Ah, The Nerdist Channel… it’s like The Sci-Fi Channel as it existed twenty years ago (believe it or not, it was actually pretty bitchin’ back then).

Galaxiki: A Strange Science Fiction Social Network/Wiki

Galaxiki press info:

Science Fiction & Fantasy addicts love it: Galaxiki the award winning wiki based science fiction galaxy created, maintained and owned by its Community. Membership is free – sign up now and start naming and editing stars, planets and moons, or get your own personal solar system. Go ahead and take the tour.

As a visitor you may explore the galaxy or read science fiction and fantasy stories written by our community. As a site member you may name and edit edit solar systems and write your own science fiction or fantasy stories, post news and stories in our community blog (anything related to science, space, science fiction and fantasy is allowed) and help to build a fantastic online world.

It sounds like a pretty cool idea, but it’s still in beta and a quick look around the forums seemed to indicate it isn’t the most visited site in the world. Still, I haven’t heard of a nerdier social network since Diaspora.

Time Fcuk

Time Fcuk is a video game at the flash entertainment site Newgrounds.

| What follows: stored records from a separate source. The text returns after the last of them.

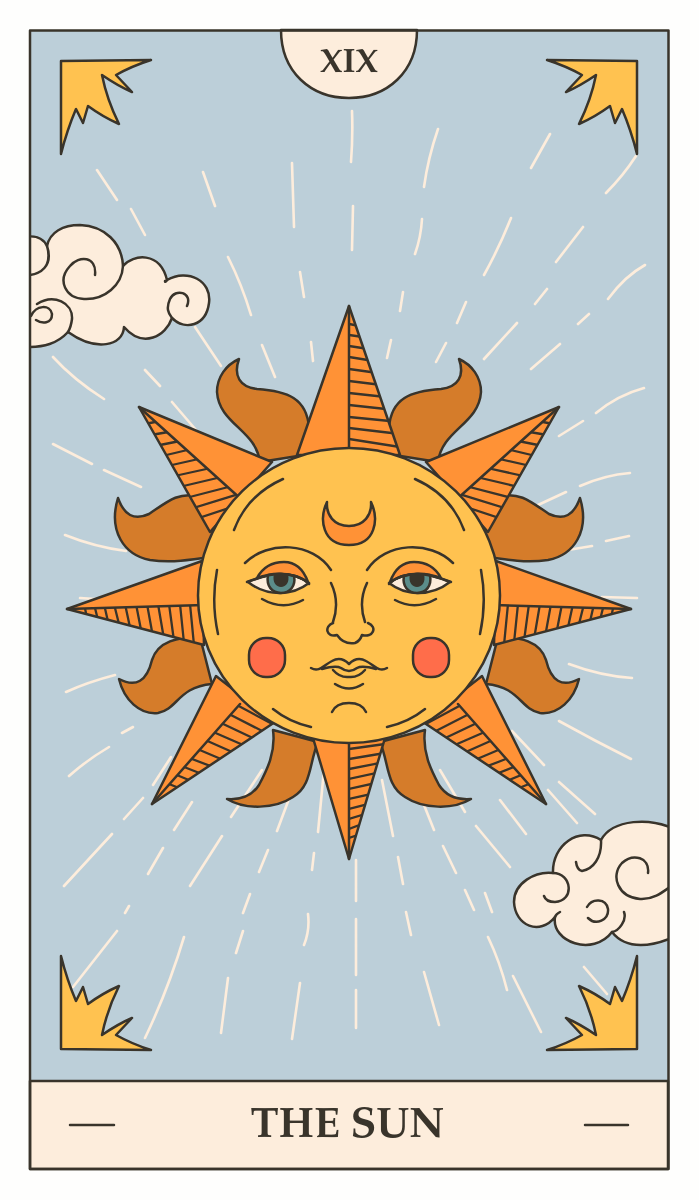
<!DOCTYPE html>
<html lang="en">
<head>
<meta charset="utf-8">
<title>The Sun – XIX</title>
<style>
:root {
  --paper: #fefefd;
  --sky: #bccfd9;
  --cream: #fdeddc;
  --ink: #39342b;
  --gold: #ffc250;
  --orange: #ff9236;
  --rust: #d57c2a;
  --cheek: #ff6d4a;
  --iris: #5b8d8a;
}
html, body { margin: 0; background: var(--paper); overflow: hidden; }
.card { display: block; width: 699px; height: 1200px; }
.outlined { stroke: var(--ink); stroke-width: 2.5; stroke-linejoin: round; stroke-linecap: round; }
.line { fill: none; }
.sky { fill: var(--sky); }
.cream { fill: var(--cream); }
.gold { fill: var(--gold); }
.spike { fill: var(--orange); }
.flame { fill: var(--rust); }
.hatch { fill: none; stroke-width: 2.3; }
.rays { fill: none; stroke: var(--cream); stroke-width: 2.6; stroke-linecap: round; }
.lettering { font-family: "TeX Gyre Pagella", "Noto Serif", serif; font-weight: 700; fill: var(--ink); text-anchor: middle; }
.numeral { font-size: 33px; }
.title { font-size: 43px; }
</style>
</head>
<body>
<svg class="card" viewBox="0 0 699 1200" role="img" aria-label="Tarot card XIX, The Sun">
  <defs>
    <clipPath id="panel"><rect x="30" y="30" width="638" height="1051"/></clipPath>
    <clipPath id="half-top"><path d="M349 306 400 455 349 455Z"/></clipPath>
    <clipPath id="half-upper"><path d="M139 407 210 532 242 500Z"/></clipPath>
    <clipPath id="half-side"><path d="M67 609 205 645 205 605Z"/></clipPath>
    <clipPath id="half-lower"><path d="M152 804 275 722 240 704Z"/></clipPath>
    <clipPath id="half-bottom"><path d="M349 859 385 738 349 738Z"/></clipPath>

    <path id="corner" class="outlined gold" d="M61 61 151 60Q132 66 116 75L132 92Q118 86 102 75Q107 100 119 124Q103 117 88 106L83 123 76 109Q67 130 61 154Z"/>

    <g id="sun-side" class="outlined">
      <g class="flame">
        <path d="M260 462C256 430 219 424 217 392C217 377 226 365 239 359C233 376 240 387 257 389C287 391 307 398 309 428L304 455Z"/>
        <path d="M215 556C190 560 172 563 150 560C124 555 108 531 118 498C124 515 134 521 149 514C167 502 178 492 197 496L222 530Z"/>
        <path d="M200 637C178 637 158 641 152 660C147 681 136 688 119 679C124 700 140 715 158 713C178 709 178 687 212 684Z"/>
        <path d="M273 730C276 752 267 770 259 785C252 796 240 800 227 799C245 810 275 809 293 797C312 786 309 763 318 742Z"/>
      </g>
      <g class="spike">
        <path d="M139 407 210 532 272 462Z"/>
        <path d="M67 609 202 561 204 645Z"/>
        <path d="M152 804 216 676 275 722Z"/>
      </g>
      <path class="line" d="M139 407 242 500M67 609 204 605M152 804 240 704"/>
      <path class="hatch" clip-path="url(#half-upper)" d="M140 425 170 419M145 436 180 430M150 447 190 439M158 457 200 447M163 467 212 456M170 477 220 466M175 488 230 475M182 499 240 484M190 509 245 492M196 519 250 501"/>
      <path class="hatch" clip-path="url(#half-side)" d="M84 604 88 622M94 604 99 624M104 604 109 626M114 604 120 628M125 604 131 632M136 604 142 635M147 604 153 637M158 604 164 639M169 604 174 641M180 604 184 643M190 604 194 645"/>
      <path class="hatch" clip-path="url(#half-lower)" d="M164 782 184 790M172 773 196 783M179 765 207 776M187 757 218 769M195 748 228 762M203 739 239 755M211 731 250 748M219 722 259 741M227 713 268 734M235 704 276 726"/>
    </g>

    <g id="eye" class="outlined">
      <path class="cream" d="M248 582Q268 574 280 574Q297 574 309 583Q296 593 280 593Q262 593 248 582Z"/>
      <path class="spike" d="M257 578C264 565 274 562 284 562C297 562 304 571 308 582Q296 574 281 574Q268 574 257 578Z"/>
      <path fill="var(--iris)" d="M268 575Q281 572 294 576C296 586 290 593 281 593C272 593 266 586 268 575Z"/>
      <path fill="var(--ink)" stroke="none" d="M274 574H288C290 582 286 587 281 587C276 587 272 582 274 574Z"/>
      <path class="line" d="M247 582Q267 574 281 574Q299 574 309 584M262 599Q283 611 303 600"/>
    </g>
  </defs>

  <rect width="699" height="1200" fill="var(--paper)"/>
  <rect class="sky" x="30" y="30" width="638" height="1051"/>

  <g class="rays" clip-path="url(#panel)">
    <path id="rays-top" d="M352 111Q353 136 351 162M353 206 352 250M438 129Q428 158 424 187M422 219Q421 237 415 254M403 292 400 311M391 340 387 358M550 134 531 168M511 218Q499 248 484 275M466 302 457 323M446 343 436 362M636 156Q623 176 606 193M583 227 556 262M547 289 535 304M517 323 484 359"/>
    <path id="rays-top-left" d="M292 163 294 227M300 272 304 297M311 342 313 361M203 172 215 206M228 257Q242 285 251 315M262 345 275 377M97 170 117 200M131 209 145 235M195 327 221 366"/>
    <path id="rays-left" d="M53 357Q74 380 104 399M145 370 160 386M172 402 196 430M53 444 92 464M104 470 141 487M65 535Q95 547 126 551M150 556 178 560M80 598 126 601M66 692Q88 682 115 675M69 776Q87 760 109 747M122 733 133 727M150 705 172 688M64 886 112 834M124 819 143 798M153 785 171 757"/>
    <path id="rays-right" d="M645 265Q625 276 608 299M589 314 578 324M560 344 531 369M644 388Q618 395 596 413M583 421 559 436M630 473Q605 475 580 486M566 492 538 505M629 536 606 541M592 546 556 552M637 598 602 597M632 678Q601 676 569 664M631 759Q595 741 559 721M547 711 528 698M595 814 559 782M544 765 512 731M577 823 548 790"/>
    <path id="rays-bottom" d="M356 860V901M356 919V975M356 990V1028M324 770 318 832M314 853 312 870M308 914Q310 930 304 945M300 983 292 1039M296 780 277 831M268 850 259 872M250 894 243 913M243 931 236 953M228 978 221 1033M262 770 231 817M222 836 190 886M184 937Q168 990 145 1038M129 906 125 913M148 874 163 848M174 830 192 802M117 931 73 987M382 780 393 836M398 857 403 884M406 912 411 935M424 972 439 1025M410 770 434 830M443 846 456 873M465 890 474 910M488 937Q500 962 507 990M513 976 541 1032M440 770 465 812M476 826 510 867M485 893 492 912M584 967 607 994M500 800 526 834"/>
  </g>

  <g id="clouds" class="outlined" clip-path="url(#panel)">
    <path class="cream" d="M20 238C34 234 43 238 47 246C50 232 63 225 80 225C105 226 122 243 123 266C133 254 160 251 167 280C188 268 212 281 209 303C206 326 185 331 172 318C166 336 143 349 124 327C123 346 96 352 68 332C58 343 45 348 20 347Z"/>
    <path class="line" d="M47 246C53 264 43 277 20 275M47 246Q50 256 47 264M95 275C97 256 79 255 70 266C57 280 65 298 84 299C105 300 122 285 123 266M167 280Q165 283 165 281M187 306C193 292 175 288 170 299C166 308 168 313 172 318M36 320C42 324 52 324 52 314C50 304 36 305 31 316M37 304C54 293 73 303 72 319Q71 327 68 332"/>
    <path class="cream" d="M680 832C650 815 612 820 601 840C579 826 552 845 553 873C535 871 514 883 514 902C515 926 540 936 555 917C551 942 593 957 612 932C626 950 652 948 680 934Z"/>
    <path class="line" d="M601 840C602 858 593 869 582 871Q577 870 576 862M553 873C572 873 575 901 555 902Q546 902 544 896M555 917Q556 914 560 912M648 873C650 857 633 853 622 863C610 876 618 897 640 899C656 900 666 889 680 880M588 918C596 926 609 920 608 909C606 898 592 898 587 907M624 912C627 920 619 931 612 932"/>
  </g>

  <g id="corners">
    <use href="#corner"/>
    <use href="#corner" transform="translate(698) scale(-1 1)"/>
    <use href="#corner" transform="translate(0 1110) scale(1 -1)"/>
    <use href="#corner" transform="translate(698 1110) scale(-1 -1)"/>
  </g>

  <g id="sun">
    <use href="#sun-side"/>
    <use href="#sun-side" transform="translate(698) scale(-1 1)"/>
    <g class="outlined">
      <path class="spike" d="M349 306 297 455H400ZM349 859 313 738H385Z"/>
      <path class="line" d="M349 306V455M349 859V738"/>
      <path class="hatch" clip-path="url(#half-top)" d="M349 324 365 327M349 335 370 338M349 346 375 350M349 357 380 362M349 369 385 374M349 381 390 386M349 393 395 398M349 405 395 410M349 417 400 422M349 428 400 434M349 439 400 447"/>
      <path class="hatch" clip-path="url(#half-bottom)" d="M349 749 385 744M349 759 385 753M349 769 385 762M349 779 385 771M349 789 380 782M349 799 380 792M349 809 380 801M349 819 375 811M349 829 370 821M349 838 370 831"/>
      <ellipse class="gold" cx="349" cy="595.5" rx="151" ry="147.5"/>
    </g>

    <g id="face" class="outlined">
      <path class="line" d="M234 530Q247 495 283 479M415 479Q451 495 464 530M217 570Q211 602 218 634M481 570Q487 602 480 634M273 709Q289 722 311 727M425 709Q409 722 387 727"/>
      <path class="spike" d="M327 502C319 519 322 545 349 545C376 545 379 519 371 502C372 515 364 526 349 526C334 526 326 515 327 502Z"/>
      <use href="#eye"/>
      <use href="#eye" transform="translate(698) scale(-1 1)"/>
      <path class="line" d="M245 563C268 540 313 542 331 570M453 563C430 540 385 542 367 570M331 583Q340 602 333 622M367 583Q358 602 365 622M333 623C324 626 326 638 337 635Q344 645 355 643Q360 641 362 635C373 638 378 627 368 623"/>
      <path class="line" d="M311 668C319 673 324 665 332 661Q341 656 349 664Q357 656 366 661C374 665 379 673 387 668M322 669Q336 665 341 668Q349 674 357 668Q362 665 376 669M333 670Q340 678 349 677Q358 678 365 670M335 684Q349 693 363 684M332 712Q336 703 349 703Q362 703 366 712"/>
      <rect x="249" y="638" width="36" height="39" rx="17" fill="var(--cheek)"/>
      <rect x="413" y="638" width="36" height="39" rx="17" fill="var(--cheek)"/>
    </g>
  </g>

  <g id="frame" class="outlined">
    <path class="cream" d="M281 30C281 72 311 98 349 98C387 98 417 72 417 30Z"/>
    <rect class="cream" x="30" y="1081" width="638" height="88"/>
    <rect class="line" x="30" y="30.5" width="638.5" height="1138.5"/>
    <path class="line" d="M70 1125H114M585 1125H628"/>
  </g>
  <text class="lettering numeral" x="349" y="72" textLength="58" lengthAdjust="spacingAndGlyphs">XIX</text>
  <text class="lettering title" x="347.5" y="1137" textLength="194" lengthAdjust="spacingAndGlyphs">THE SUN</text>
</svg>
</body>
</html>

Time Fcuk has really fcuked my time as I started playing it around 11:30 and now it’s well past midnight.

Here’s the author’s description:

Time Cfuk is a game about stasis, its a game about perspective and viewing both sides of the story from afar, its a game about blocks, platforms, drinking, high school reunions and work time fun.

Time Fcku is a “puzzle platformer” about finding logic in irrelevance, its a 1+1=2 formula that will ask more from you after you leave it alone, its a community experience about communication with people who you dont like.

Time KcuF is not an art game, its an allegorical game about stuff you’ve never experienced, its an escape from your current existence, its the feeling of loss and panic.

Time Fcuk is a play on how if one changes around the letters in a word even though it means nothing logically, we all still see it as something that its not.

Play the game here.